= PROMPT =
Please copy each line of the listing below in which the word "sparse" appears.

= INFORMATION GIVEN =
^^^^^^^^
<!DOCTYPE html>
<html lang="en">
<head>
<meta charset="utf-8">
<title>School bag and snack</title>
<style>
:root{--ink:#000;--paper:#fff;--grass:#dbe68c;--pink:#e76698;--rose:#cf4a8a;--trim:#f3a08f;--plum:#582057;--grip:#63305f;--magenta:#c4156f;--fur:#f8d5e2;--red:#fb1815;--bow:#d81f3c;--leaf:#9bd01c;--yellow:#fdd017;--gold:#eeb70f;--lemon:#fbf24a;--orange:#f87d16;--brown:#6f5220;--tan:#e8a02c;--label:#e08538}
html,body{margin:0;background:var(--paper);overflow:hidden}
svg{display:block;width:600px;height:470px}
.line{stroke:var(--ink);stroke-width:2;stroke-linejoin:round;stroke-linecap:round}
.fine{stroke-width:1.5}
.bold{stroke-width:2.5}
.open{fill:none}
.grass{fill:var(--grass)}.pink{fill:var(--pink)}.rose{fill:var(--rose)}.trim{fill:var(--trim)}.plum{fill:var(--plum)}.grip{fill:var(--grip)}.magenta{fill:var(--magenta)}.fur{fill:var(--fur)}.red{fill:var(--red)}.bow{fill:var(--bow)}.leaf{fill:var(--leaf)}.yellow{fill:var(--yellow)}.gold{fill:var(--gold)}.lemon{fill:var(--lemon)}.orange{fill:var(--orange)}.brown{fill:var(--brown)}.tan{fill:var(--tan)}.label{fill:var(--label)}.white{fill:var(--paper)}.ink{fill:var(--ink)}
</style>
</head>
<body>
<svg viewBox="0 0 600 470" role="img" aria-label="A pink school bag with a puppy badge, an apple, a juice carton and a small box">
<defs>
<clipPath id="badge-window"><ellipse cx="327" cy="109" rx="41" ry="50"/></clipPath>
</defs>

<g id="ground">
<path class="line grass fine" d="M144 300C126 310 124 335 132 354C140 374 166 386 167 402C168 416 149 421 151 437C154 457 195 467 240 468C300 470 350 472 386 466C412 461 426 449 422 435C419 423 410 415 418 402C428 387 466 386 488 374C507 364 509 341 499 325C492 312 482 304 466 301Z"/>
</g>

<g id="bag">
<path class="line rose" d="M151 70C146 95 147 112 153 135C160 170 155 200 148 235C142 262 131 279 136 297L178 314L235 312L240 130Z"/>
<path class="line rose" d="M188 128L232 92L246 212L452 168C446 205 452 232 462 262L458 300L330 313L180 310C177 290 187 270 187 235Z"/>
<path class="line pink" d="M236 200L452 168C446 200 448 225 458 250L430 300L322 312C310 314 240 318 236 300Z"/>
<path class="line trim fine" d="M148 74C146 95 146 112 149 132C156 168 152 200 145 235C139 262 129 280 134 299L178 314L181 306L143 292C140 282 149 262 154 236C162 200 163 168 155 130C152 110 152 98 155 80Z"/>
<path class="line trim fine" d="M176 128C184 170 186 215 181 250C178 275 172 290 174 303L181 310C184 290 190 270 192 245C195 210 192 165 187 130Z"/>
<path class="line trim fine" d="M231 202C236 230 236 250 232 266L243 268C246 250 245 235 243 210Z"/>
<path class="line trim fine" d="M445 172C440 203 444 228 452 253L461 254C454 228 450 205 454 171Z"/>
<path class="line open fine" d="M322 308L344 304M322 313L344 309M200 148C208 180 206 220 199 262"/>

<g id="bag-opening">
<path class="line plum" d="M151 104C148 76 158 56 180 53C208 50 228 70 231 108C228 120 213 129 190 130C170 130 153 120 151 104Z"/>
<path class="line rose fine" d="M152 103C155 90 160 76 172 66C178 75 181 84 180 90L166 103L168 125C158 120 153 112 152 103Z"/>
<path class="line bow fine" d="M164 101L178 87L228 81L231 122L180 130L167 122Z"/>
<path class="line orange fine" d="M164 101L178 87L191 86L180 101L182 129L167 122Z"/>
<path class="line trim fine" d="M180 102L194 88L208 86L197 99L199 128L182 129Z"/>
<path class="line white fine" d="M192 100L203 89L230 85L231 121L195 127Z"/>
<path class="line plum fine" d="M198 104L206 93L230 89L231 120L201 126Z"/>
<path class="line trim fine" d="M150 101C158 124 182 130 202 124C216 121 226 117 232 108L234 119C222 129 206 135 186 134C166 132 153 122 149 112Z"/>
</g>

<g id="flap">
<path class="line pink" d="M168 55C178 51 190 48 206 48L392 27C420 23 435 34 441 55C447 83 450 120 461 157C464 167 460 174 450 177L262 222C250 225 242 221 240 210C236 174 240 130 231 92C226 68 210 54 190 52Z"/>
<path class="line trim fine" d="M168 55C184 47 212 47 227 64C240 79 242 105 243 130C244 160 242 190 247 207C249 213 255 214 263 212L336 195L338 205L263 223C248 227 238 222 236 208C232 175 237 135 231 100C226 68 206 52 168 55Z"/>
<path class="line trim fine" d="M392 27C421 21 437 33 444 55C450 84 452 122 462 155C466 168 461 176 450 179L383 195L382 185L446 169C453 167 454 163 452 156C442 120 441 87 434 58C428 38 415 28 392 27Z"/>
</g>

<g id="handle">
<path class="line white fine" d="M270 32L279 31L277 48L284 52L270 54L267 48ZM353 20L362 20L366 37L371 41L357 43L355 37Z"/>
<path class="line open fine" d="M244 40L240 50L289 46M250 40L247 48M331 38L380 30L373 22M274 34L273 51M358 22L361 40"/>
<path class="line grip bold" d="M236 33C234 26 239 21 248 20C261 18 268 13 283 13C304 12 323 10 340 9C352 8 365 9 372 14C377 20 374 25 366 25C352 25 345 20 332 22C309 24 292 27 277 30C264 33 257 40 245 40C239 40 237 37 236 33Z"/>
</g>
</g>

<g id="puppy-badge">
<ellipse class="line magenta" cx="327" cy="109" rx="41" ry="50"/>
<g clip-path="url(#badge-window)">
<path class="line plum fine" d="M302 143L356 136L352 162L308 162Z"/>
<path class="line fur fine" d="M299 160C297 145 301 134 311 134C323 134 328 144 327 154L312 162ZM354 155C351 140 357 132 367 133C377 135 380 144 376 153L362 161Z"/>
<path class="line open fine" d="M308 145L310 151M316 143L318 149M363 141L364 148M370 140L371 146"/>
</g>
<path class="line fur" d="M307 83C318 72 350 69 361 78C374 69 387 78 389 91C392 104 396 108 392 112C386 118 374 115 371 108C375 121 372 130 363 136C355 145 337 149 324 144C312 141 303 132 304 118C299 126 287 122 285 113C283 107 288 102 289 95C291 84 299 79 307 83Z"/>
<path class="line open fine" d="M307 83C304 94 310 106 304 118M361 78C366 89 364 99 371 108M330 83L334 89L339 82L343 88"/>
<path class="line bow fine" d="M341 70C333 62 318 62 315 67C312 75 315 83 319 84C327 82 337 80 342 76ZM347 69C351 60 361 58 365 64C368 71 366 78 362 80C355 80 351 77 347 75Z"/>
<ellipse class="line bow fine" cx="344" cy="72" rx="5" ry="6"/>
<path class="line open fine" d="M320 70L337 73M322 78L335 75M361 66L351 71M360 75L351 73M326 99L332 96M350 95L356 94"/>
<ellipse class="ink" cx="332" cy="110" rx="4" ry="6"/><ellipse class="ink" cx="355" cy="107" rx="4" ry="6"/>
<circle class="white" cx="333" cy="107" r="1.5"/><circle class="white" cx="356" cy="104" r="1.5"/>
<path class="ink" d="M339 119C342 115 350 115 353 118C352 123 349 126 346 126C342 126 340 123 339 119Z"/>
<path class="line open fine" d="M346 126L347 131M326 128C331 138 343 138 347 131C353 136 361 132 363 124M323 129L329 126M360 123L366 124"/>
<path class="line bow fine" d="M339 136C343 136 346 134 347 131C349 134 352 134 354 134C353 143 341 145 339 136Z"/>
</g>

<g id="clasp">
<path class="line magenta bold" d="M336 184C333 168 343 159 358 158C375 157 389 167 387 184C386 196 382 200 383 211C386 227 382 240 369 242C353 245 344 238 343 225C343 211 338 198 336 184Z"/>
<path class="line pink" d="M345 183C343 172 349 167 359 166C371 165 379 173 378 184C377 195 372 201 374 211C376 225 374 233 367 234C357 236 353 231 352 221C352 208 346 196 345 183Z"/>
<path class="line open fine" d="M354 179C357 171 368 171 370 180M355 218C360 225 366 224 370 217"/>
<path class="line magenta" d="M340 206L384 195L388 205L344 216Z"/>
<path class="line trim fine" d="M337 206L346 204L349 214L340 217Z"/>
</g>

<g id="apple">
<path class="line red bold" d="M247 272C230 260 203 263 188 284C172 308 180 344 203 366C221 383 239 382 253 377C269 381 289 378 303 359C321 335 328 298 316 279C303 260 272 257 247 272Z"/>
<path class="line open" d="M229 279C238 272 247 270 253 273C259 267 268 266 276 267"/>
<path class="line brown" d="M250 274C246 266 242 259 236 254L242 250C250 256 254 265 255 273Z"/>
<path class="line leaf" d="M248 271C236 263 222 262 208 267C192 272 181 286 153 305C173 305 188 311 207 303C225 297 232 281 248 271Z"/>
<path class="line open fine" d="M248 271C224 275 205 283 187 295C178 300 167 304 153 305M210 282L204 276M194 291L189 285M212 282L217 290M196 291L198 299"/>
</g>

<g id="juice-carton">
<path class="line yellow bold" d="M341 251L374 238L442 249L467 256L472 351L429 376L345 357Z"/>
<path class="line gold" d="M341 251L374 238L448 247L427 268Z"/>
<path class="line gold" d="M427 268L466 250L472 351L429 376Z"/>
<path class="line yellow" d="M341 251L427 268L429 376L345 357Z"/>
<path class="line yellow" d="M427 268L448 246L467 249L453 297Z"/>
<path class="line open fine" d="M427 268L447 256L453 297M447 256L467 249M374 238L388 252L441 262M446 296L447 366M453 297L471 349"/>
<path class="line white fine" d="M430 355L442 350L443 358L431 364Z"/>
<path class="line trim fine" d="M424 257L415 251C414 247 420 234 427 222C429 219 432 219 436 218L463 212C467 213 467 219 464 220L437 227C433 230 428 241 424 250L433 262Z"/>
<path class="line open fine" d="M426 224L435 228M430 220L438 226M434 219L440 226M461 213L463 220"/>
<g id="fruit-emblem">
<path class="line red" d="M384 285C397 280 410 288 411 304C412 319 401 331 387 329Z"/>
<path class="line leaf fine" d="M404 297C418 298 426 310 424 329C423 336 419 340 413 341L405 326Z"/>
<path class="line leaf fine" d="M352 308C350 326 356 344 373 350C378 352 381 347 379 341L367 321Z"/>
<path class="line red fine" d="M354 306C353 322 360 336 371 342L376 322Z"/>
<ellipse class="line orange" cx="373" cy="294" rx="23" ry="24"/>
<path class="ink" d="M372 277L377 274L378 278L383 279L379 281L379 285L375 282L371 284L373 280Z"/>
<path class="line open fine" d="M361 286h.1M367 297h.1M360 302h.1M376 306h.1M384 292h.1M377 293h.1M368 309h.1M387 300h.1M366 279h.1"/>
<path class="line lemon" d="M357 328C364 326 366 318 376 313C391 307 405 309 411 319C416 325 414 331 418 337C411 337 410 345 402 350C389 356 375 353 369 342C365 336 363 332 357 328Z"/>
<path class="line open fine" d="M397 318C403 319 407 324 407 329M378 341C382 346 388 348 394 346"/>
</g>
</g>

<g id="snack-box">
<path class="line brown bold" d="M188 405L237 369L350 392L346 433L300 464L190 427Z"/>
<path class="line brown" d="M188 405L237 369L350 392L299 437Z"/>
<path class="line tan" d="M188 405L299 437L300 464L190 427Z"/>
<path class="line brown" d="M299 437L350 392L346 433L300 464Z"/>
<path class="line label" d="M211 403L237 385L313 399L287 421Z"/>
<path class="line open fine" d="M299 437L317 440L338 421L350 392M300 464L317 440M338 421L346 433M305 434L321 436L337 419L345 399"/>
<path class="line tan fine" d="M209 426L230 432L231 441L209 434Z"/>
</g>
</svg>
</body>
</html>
^^^^^^^^
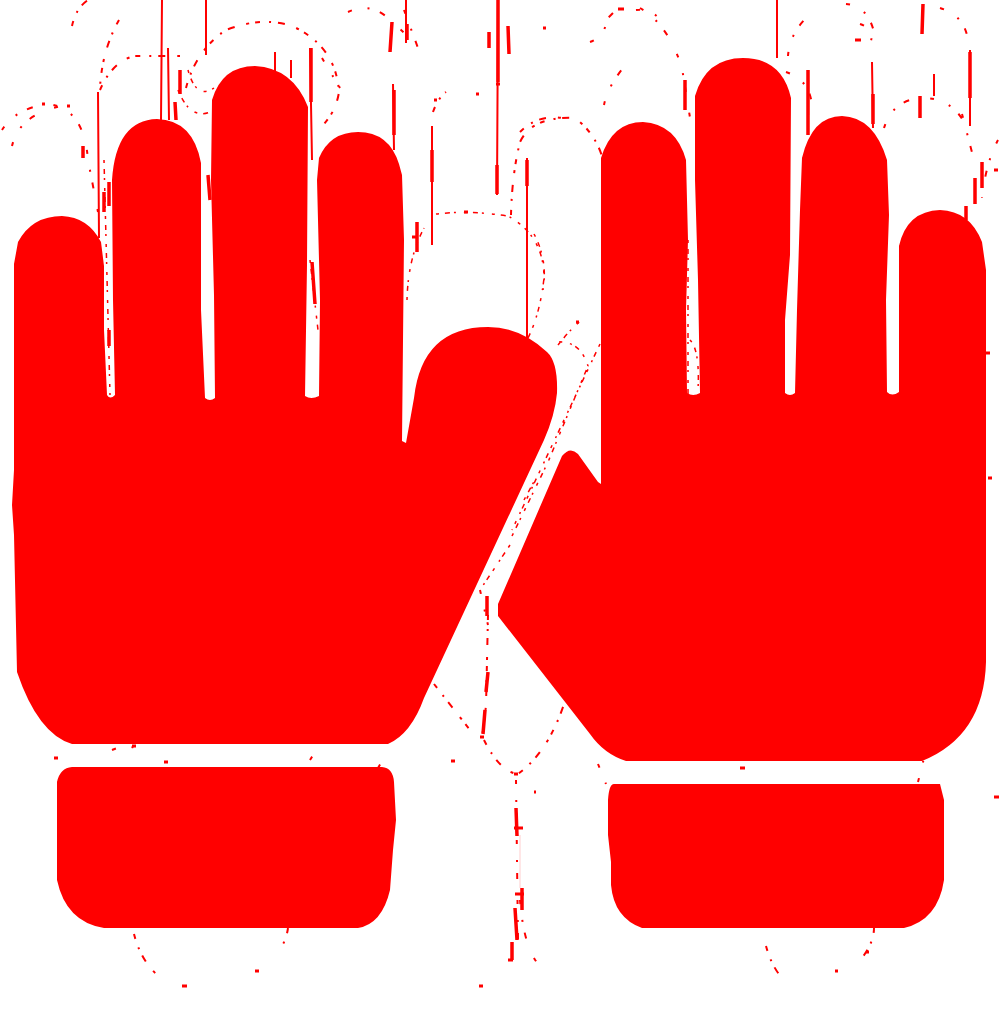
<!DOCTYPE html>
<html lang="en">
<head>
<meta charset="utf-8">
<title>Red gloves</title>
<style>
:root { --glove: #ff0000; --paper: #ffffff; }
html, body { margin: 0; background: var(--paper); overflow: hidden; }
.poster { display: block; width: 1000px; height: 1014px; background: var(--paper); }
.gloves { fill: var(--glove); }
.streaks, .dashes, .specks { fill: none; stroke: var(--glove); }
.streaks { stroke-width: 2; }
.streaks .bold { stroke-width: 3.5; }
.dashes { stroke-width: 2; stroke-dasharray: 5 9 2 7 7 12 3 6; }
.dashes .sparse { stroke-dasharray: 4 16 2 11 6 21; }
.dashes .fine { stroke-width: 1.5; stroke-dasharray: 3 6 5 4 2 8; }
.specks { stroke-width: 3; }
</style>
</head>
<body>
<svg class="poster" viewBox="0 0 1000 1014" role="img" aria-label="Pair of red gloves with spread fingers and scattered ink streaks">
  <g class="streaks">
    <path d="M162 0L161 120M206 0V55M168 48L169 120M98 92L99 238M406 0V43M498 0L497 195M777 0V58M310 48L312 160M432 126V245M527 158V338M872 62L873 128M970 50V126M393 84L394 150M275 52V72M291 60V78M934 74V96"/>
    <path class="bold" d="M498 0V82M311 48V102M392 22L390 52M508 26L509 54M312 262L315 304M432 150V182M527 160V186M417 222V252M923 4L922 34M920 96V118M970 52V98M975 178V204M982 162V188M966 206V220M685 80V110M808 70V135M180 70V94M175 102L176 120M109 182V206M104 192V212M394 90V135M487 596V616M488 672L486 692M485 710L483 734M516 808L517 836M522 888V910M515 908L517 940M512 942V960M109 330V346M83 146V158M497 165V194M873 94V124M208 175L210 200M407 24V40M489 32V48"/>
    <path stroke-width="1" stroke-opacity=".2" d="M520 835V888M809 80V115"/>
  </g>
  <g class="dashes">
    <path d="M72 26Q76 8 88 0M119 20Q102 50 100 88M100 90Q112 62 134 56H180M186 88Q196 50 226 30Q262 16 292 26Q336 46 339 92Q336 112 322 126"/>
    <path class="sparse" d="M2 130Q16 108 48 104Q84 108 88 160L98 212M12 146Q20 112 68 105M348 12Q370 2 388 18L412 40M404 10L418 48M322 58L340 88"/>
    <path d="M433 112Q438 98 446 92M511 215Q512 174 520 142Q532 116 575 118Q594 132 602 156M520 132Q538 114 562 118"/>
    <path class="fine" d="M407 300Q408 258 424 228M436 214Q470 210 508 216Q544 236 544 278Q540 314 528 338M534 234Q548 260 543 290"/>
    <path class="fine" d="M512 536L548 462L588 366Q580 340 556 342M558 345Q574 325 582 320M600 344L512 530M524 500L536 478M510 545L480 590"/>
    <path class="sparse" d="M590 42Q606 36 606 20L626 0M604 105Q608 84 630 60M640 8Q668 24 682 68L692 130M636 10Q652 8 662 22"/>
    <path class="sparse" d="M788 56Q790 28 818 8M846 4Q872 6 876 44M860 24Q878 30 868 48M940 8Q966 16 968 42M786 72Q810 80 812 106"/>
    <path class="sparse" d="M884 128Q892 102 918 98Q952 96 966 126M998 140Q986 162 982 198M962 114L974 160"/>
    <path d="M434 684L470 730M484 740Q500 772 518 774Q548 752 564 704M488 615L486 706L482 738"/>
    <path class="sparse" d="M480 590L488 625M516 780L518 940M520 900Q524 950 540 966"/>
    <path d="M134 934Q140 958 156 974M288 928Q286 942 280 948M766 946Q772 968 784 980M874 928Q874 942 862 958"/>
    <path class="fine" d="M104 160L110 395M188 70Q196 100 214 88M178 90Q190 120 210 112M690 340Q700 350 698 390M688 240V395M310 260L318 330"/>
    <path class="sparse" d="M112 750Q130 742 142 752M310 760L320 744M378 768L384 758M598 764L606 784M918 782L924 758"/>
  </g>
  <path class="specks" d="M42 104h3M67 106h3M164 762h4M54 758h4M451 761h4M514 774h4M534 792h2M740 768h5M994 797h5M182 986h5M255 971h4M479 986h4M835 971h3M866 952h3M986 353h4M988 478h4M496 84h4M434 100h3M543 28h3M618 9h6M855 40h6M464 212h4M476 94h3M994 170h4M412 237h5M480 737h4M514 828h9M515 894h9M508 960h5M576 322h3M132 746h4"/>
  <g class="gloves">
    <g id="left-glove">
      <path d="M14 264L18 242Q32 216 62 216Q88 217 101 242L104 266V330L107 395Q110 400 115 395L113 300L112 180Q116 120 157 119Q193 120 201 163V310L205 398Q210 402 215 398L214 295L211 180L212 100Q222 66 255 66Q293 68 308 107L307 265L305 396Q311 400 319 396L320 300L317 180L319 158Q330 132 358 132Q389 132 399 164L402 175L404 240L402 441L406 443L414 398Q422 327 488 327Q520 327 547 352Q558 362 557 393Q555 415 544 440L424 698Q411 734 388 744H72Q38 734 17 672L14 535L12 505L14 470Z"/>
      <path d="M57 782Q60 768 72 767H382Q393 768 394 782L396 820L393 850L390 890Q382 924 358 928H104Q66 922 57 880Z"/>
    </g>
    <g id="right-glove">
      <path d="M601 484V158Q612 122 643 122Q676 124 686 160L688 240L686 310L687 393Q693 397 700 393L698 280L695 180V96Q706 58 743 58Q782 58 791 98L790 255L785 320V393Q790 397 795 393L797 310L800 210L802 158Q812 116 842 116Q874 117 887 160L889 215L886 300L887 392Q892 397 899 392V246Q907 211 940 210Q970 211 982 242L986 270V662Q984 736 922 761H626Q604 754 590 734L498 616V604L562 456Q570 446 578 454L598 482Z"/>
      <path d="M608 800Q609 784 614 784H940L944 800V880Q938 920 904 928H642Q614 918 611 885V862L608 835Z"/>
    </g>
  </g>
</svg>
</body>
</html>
^^^^^^^^
= OUTPUT FOR THIS EXERCISE =
.dashes .sparse { stroke-dasharray: 4 16 2 11 6 21; }
    <path class="sparse" d="M2 130Q16 108 48 104Q84 108 88 160L98 212M12 146Q20 112 68 105M348 12Q370 2 388 18L412 40M404 10L418 48M322 58L340 88"/>
    <path class="sparse" d="M590 42Q606 36 606 20L626 0M604 105Q608 84 630 60M640 8Q668 24 682 68L692 130M636 10Q652 8 662 22"/>
    <path class="sparse" d="M788 56Q790 28 818 8M846 4Q872 6 876 44M860 24Q878 30 868 48M940 8Q966 16 968 42M786 72Q810 80 812 106"/>
    <path class="sparse" d="M884 128Q892 102 918 98Q952 96 966 126M998 140Q986 162 982 198M962 114L974 160"/>
    <path class="sparse" d="M480 590L488 625M516 780L518 940M520 900Q524 950 540 966"/>
    <path class="sparse" d="M112 750Q130 742 142 752M310 760L320 744M378 768L384 758M598 764L606 784M918 782L924 758"/>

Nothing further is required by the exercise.